Work task. With the pictures left aside, write out the entries that follow exactly.

Saved entries
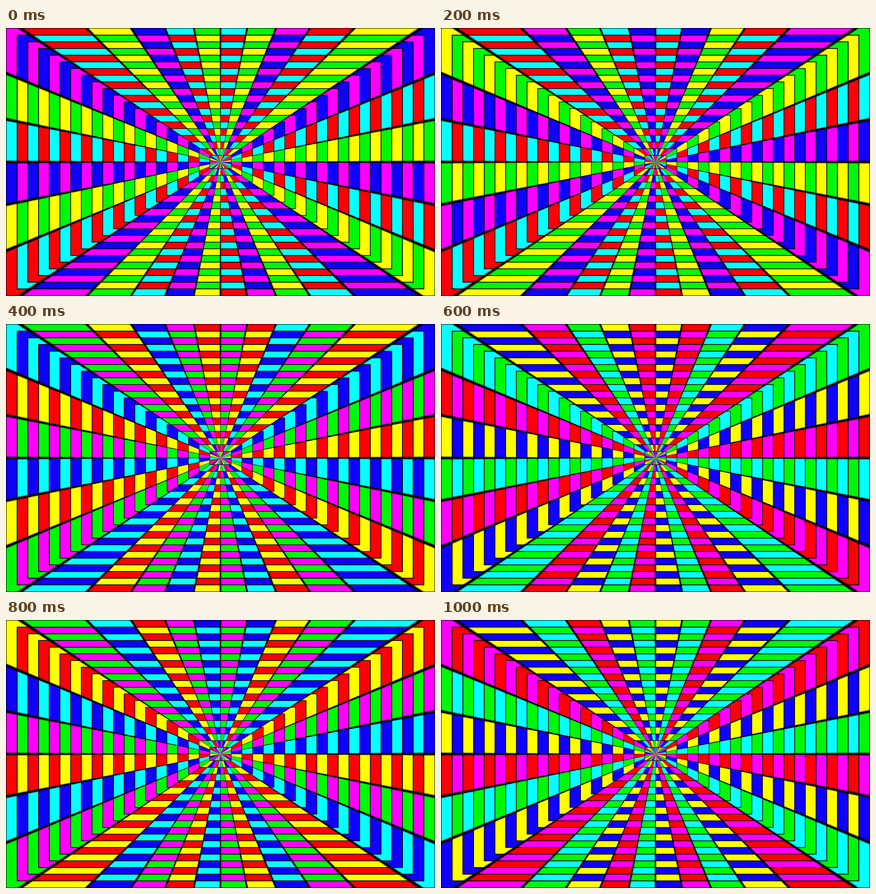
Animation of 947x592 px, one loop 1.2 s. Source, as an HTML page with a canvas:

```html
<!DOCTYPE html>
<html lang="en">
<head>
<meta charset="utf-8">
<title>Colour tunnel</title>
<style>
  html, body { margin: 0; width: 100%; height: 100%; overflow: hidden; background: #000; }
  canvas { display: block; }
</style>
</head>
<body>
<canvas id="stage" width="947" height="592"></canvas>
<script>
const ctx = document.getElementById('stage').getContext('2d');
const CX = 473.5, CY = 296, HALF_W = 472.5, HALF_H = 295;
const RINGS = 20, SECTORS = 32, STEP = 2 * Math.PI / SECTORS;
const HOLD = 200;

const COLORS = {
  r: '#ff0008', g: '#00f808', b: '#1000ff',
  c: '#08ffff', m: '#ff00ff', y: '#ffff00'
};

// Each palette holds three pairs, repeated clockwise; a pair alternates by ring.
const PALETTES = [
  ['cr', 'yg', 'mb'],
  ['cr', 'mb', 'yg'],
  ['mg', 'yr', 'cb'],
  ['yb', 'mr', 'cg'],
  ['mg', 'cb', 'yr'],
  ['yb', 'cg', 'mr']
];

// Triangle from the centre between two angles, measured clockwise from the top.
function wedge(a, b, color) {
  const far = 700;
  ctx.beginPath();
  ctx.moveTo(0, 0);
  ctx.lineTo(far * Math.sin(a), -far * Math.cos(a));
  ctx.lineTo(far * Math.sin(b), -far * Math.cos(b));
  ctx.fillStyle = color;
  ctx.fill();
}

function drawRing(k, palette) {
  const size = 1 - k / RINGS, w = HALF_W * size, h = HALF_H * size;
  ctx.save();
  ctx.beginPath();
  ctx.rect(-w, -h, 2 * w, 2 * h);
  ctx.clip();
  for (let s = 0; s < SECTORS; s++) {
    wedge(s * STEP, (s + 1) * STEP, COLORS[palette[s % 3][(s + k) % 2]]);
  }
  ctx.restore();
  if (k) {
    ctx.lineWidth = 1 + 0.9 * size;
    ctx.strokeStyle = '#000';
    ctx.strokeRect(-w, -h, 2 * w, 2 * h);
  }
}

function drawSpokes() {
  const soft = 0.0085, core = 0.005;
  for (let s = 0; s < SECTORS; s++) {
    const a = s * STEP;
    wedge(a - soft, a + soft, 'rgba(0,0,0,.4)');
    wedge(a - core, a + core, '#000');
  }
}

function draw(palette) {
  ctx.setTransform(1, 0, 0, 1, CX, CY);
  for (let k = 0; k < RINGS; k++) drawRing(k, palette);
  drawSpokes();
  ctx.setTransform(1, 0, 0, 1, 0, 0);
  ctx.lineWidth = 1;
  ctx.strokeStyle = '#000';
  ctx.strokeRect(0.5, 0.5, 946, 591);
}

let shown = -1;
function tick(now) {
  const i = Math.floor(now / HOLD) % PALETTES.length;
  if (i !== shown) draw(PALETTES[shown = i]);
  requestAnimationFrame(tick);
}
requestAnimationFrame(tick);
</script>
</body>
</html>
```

Response.
Animation of 947x592 px, one loop 1.2 s. Source, as an HTML page with a canvas:

```html
<!DOCTYPE html>
<html lang="en">
<head>
<meta charset="utf-8">
<title>Colour tunnel</title>
<style>
  html, body { margin: 0; width: 100%; height: 100%; overflow: hidden; background: #000; }
  canvas { display: block; }
</style>
</head>
<body>
<canvas id="stage" width="947" height="592"></canvas>
<script>
const ctx = document.getElementById('stage').getContext('2d');
const CX = 473.5, CY = 296, HALF_W = 472.5, HALF_H = 295;
const RINGS = 20, SECTORS = 32, STEP = 2 * Math.PI / SECTORS;
const HOLD = 200;

const COLORS = {
  r: '#ff0008', g: '#00f808', b: '#1000ff',
  c: '#08ffff', m: '#ff00ff', y: '#ffff00'
};

// Each palette holds three pairs, repeated clockwise; a pair alternates by ring.
const PALETTES = [
  ['cr', 'yg', 'mb'],
  ['cr', 'mb', 'yg'],
  ['mg', 'yr', 'cb'],
  ['yb', 'mr', 'cg'],
  ['mg', 'cb', 'yr'],
  ['yb', 'cg', 'mr']
];

// Triangle from the centre between two angles, measured clockwise from the top.
function wedge(a, b, color) {
  const far = 700;
  ctx.beginPath();
  ctx.moveTo(0, 0);
  ctx.lineTo(far * Math.sin(a), -far * Math.cos(a));
  ctx.lineTo(far * Math.sin(b), -far * Math.cos(b));
  ctx.fillStyle = color;
  ctx.fill();
}

function drawRing(k, palette) {
  const size = 1 - k / RINGS, w = HALF_W * size, h = HALF_H * size;
  ctx.save();
  ctx.beginPath();
  ctx.rect(-w, -h, 2 * w, 2 * h);
  ctx.clip();
  for (let s = 0; s < SECTORS; s++) {
    wedge(s * STEP, (s + 1) * STEP, COLORS[palette[s % 3][(s + k) % 2]]);
  }
  ctx.restore();
  if (k) {
    ctx.lineWidth = 1 + 0.9 * size;
    ctx.strokeStyle = '#000';
    ctx.strokeRect(-w, -h, 2 * w, 2 * h);
  }
}

function drawSpokes() {
  const soft = 0.0085, core = 0.005;
  for (let s = 0; s < SECTORS; s++) {
    const a = s * STEP;
    wedge(a - soft, a + soft, 'rgba(0,0,0,.4)');
    wedge(a - core, a + core, '#000');
  }
}

function draw(palette) {
  ctx.setTransform(1, 0, 0, 1, CX, CY);
  for (let k = 0; k < RINGS; k++) drawRing(k, palette);
  drawSpokes();
  ctx.setTransform(1, 0, 0, 1, 0, 0);
  ctx.lineWidth = 1;
  ctx.strokeStyle = '#000';
  ctx.strokeRect(0.5, 0.5, 946, 591);
}

let shown = -1;
function tick(now) {
  const i = Math.floor(now / HOLD) % PALETTES.length;
  if (i !== shown) draw(PALETTES[shown = i]);
  requestAnimationFrame(tick);
}
requestAnimationFrame(tick);
</script>
</body>
</html>
```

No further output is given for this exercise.